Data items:
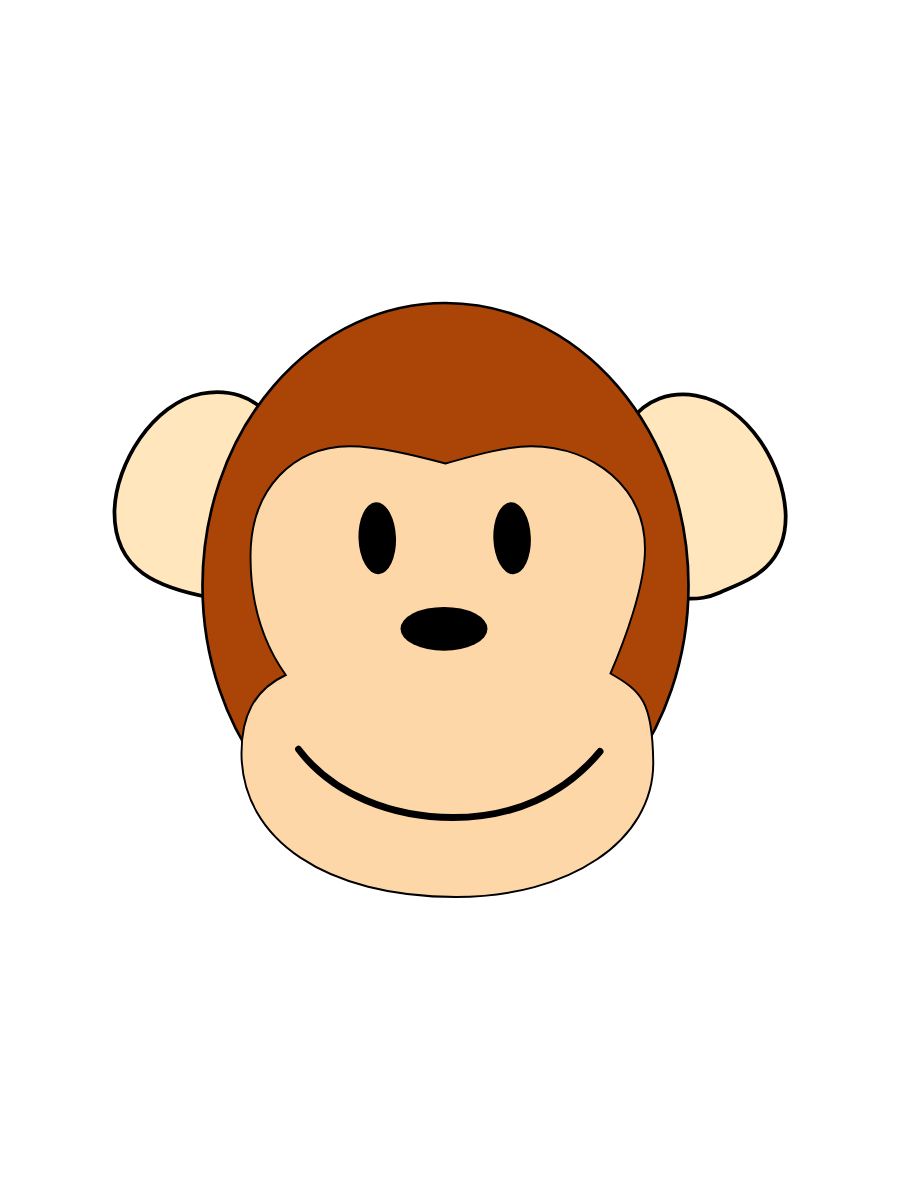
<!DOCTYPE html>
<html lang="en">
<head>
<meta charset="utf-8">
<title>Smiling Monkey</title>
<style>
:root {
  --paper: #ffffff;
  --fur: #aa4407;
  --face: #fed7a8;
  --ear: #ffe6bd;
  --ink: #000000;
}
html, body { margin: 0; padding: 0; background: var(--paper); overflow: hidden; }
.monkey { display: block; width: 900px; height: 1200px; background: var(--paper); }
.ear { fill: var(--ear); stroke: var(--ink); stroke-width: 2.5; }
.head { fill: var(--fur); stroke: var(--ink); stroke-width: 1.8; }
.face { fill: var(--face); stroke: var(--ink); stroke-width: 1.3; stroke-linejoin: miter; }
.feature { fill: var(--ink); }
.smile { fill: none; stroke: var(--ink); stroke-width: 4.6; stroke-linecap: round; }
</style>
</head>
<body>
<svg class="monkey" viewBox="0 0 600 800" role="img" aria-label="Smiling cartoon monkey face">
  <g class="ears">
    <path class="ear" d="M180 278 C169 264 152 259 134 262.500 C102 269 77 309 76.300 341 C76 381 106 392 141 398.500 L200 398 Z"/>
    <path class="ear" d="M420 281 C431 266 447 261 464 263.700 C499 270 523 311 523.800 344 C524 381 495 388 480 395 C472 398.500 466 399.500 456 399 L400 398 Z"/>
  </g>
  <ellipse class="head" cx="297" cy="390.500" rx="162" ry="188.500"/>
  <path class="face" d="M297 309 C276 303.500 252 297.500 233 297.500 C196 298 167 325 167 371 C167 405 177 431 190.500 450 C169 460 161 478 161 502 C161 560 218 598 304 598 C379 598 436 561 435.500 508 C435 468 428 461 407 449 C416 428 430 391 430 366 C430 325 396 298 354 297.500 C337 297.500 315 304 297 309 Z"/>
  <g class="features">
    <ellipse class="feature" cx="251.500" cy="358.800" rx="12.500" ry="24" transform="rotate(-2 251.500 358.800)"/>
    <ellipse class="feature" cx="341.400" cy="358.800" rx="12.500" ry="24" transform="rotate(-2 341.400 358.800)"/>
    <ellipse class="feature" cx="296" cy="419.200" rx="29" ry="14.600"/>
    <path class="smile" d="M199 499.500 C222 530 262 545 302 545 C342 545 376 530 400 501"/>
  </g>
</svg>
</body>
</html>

---

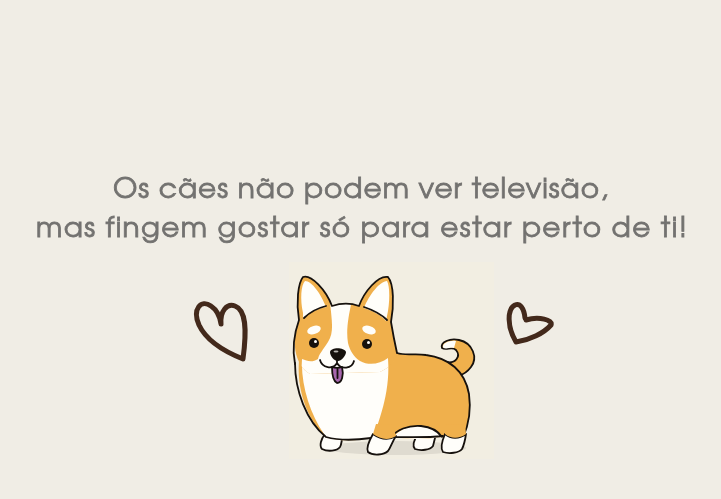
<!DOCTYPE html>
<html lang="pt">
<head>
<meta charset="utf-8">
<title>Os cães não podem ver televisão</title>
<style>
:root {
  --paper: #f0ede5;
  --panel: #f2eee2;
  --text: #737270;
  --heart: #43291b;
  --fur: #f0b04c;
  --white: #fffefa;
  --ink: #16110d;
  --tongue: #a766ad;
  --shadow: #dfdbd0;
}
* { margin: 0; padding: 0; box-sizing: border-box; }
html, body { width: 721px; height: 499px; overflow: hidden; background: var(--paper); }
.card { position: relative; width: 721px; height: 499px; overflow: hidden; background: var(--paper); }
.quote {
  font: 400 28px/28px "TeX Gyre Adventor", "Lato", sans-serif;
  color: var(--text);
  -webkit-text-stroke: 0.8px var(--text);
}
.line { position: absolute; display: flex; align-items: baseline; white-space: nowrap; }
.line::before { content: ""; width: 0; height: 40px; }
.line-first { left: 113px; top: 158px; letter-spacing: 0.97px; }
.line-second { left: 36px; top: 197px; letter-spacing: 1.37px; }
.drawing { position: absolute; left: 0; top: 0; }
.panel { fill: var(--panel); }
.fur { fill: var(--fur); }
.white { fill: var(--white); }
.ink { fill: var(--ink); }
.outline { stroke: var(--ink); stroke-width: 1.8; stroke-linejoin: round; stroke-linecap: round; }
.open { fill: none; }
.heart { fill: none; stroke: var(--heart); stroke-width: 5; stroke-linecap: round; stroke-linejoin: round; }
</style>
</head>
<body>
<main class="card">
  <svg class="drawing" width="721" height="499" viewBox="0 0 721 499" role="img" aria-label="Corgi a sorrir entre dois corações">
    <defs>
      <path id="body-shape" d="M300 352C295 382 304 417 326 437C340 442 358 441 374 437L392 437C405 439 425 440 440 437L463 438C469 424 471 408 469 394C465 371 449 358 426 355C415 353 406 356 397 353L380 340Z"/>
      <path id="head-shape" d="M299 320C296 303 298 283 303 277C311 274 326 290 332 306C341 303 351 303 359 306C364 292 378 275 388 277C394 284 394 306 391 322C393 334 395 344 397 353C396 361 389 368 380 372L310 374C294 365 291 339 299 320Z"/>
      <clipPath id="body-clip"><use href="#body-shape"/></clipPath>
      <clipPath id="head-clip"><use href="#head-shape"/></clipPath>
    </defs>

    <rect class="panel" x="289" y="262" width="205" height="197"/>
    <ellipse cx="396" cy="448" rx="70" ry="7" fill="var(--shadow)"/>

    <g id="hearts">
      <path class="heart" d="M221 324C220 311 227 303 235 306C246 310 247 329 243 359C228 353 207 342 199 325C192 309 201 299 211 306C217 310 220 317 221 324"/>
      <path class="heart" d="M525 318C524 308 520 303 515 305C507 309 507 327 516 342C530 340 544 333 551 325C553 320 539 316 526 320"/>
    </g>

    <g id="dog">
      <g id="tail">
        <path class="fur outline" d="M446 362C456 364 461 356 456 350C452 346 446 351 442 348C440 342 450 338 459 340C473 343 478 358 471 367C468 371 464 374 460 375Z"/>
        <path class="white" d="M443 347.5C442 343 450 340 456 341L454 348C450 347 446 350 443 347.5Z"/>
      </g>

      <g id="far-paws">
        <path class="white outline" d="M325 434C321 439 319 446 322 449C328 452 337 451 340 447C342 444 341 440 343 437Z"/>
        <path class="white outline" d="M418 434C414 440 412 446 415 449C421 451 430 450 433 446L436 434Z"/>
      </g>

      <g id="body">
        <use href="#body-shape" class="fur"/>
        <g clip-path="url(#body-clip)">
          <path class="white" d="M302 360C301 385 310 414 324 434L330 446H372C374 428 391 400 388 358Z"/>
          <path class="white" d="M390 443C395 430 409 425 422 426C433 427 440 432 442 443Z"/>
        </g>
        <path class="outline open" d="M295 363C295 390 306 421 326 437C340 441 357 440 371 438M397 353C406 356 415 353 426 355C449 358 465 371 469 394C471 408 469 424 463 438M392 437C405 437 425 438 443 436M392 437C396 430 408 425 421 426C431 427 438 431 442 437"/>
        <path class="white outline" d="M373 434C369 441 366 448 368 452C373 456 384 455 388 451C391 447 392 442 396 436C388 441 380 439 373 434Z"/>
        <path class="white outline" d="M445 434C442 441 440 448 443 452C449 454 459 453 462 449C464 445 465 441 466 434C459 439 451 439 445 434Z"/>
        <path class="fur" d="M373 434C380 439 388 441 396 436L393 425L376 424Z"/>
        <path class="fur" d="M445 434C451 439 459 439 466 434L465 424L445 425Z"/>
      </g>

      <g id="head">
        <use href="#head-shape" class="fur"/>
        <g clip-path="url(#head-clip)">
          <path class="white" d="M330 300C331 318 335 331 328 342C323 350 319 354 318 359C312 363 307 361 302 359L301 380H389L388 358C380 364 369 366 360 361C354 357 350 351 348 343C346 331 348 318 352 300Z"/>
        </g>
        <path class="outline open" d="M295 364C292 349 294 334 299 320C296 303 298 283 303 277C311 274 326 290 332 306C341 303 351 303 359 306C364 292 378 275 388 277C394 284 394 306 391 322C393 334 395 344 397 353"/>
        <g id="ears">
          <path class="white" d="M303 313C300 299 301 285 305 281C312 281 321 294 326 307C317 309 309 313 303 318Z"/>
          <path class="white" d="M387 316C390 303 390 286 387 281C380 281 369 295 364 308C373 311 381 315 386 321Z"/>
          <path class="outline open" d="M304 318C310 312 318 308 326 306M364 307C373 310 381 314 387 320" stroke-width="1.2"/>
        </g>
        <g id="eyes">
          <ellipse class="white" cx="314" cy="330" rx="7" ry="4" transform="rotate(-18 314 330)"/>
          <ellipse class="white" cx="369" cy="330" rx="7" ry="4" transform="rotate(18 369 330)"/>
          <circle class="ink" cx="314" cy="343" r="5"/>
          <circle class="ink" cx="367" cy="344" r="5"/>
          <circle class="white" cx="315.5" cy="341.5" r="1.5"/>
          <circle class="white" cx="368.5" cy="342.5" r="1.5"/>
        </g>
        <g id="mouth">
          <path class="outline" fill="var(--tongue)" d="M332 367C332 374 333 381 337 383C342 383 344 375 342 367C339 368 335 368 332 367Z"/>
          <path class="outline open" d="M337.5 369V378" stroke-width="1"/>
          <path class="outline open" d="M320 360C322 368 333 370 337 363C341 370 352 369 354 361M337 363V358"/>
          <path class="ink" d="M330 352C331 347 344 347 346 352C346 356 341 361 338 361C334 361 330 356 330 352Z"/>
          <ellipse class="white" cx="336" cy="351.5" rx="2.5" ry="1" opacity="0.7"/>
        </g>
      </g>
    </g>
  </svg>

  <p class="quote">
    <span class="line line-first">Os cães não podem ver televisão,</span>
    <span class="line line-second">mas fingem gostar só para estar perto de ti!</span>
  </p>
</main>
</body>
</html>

- Description of the task
Could you set down, word for word, only the lines above from the line with "--ink: #000000;" to the line with "var(--ear); stroke: var(--ink);", including both?

- Your solution
  --ink: #000000;
}
html, body { margin: 0; padding: 0; background: var(--paper); overflow: hidden; }
.monkey { display: block; width: 900px; height: 1200px; background: var(--paper); }
.ear { fill: var(--ear); stroke: var(--ink); stroke-width: 2.5; }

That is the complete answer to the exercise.